The Cut Of Steak Michael Symon Says Is King

It's safe to say that Michael Symon is the undisputed culinary king of Cleveland. He's been winning awards for his innovative cooking since 1998, when Food & Wine named him their Best New Chef. Symon also garnered a nod from the James Beard Foundation in 2009 as Best Chef Great Lakes, and his former restaurant, Lola Bistro, was long considered the pinnacle of the Cleveland dining scene.

While many chef's decamp from smaller Midwestern cities to larger, coastal urban centers to make their name, Symon stuck by his hometown, and has been one of its most vocal champions. Cleveland is a no-fuss, working-class Great Lakes city that owes its cultural and culinary heritage to the many ethnic groups who flocked to the area for jobs and a toehold in America. Symon pays homage to that heritage at his restaurant Mabel's BBQ, where he literally invented a new type of regional barbecue — Cleveland-style, of course — by "incorporating Bertman's Ballpark Mustard into the barbecue sauce, using Eastern European spices and smoking meat over local fruitwood."

Suffice to say, Symon knows his way around a cut of meat, but that doesn't mean it's all low and slow smoking.
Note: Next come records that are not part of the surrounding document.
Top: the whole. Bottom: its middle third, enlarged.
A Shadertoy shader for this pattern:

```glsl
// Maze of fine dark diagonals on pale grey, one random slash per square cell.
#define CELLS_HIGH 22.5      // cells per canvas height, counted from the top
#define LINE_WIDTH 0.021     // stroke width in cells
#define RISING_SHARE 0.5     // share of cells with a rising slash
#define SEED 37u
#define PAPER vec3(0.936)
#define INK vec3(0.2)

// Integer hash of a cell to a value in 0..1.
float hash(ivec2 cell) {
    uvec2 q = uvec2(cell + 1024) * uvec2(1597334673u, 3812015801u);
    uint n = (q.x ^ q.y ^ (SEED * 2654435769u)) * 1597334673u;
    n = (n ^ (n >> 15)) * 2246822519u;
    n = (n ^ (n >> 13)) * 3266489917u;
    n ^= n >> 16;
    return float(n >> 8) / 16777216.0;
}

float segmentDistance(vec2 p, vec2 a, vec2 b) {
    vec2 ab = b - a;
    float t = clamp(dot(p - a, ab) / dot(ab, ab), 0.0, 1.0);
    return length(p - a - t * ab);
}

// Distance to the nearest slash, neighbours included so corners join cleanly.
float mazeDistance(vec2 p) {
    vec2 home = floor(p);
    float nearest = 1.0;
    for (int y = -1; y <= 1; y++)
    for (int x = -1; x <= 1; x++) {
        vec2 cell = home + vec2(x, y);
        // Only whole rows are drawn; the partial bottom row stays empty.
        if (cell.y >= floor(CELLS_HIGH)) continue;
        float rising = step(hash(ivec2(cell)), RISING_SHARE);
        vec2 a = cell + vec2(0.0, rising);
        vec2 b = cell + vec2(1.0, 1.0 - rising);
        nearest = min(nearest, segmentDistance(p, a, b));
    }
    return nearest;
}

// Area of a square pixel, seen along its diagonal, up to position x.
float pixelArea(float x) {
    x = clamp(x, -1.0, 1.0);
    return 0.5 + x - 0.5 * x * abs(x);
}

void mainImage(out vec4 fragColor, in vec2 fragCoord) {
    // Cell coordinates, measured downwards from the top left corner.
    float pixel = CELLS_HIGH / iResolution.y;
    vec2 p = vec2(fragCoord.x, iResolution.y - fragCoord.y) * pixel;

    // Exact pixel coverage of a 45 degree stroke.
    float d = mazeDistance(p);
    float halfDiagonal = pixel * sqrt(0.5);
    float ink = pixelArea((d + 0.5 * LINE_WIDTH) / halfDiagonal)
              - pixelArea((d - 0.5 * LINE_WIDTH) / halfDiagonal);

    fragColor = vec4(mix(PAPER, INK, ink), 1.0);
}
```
He's also adept at cooking up a fine cut of beef, and there is one cut in particular that he says reigns supreme.

Stick to the rib-eyes

In a Food Network video shared on Facebook, Symon covers the ins-and-outs of several cuts of steak and provides pointers for various tastes. If you are like him and love a steak that has plenty of delicious fat as well as tenderness, then go with a nice bone-in ribeye. "To me, [it's] maybe the king of steak. It has the perfect balance between tenderness and a good amount of marbleization and fat, which I love in a steak," he explains. 

If tender and lean is more to your liking, Symon suggests beef tenderloin, though he is on record as saying that the cut's lack of fat and texture make it one of his least favorites. He also sings the praises of more affordable cuts, like skirt steak, but reminds viewers that the cut requires precise cooking quickly over high heat and carving against the grain.

Let's say you share Symon's love for ribeye, but you're a little out-of-your-element when it comes to steakhouse-style cooking. Fret not, because he has a ribeye recipe that he shared with "The Drew Barrymore Show" that can produce astounding results with little more than an oven and a good cast iron skillet. The trick is the reverse sear, which involves first cooking the steak, along with aromatics like rosemary and garlic, in a relatively-cool oven until the internal temperature is just right. Then, he turns things up by getting his cast iron ripping hot and searing the steak to obtain a beautiful crust, followed by a butter basting that contains the same aromatics.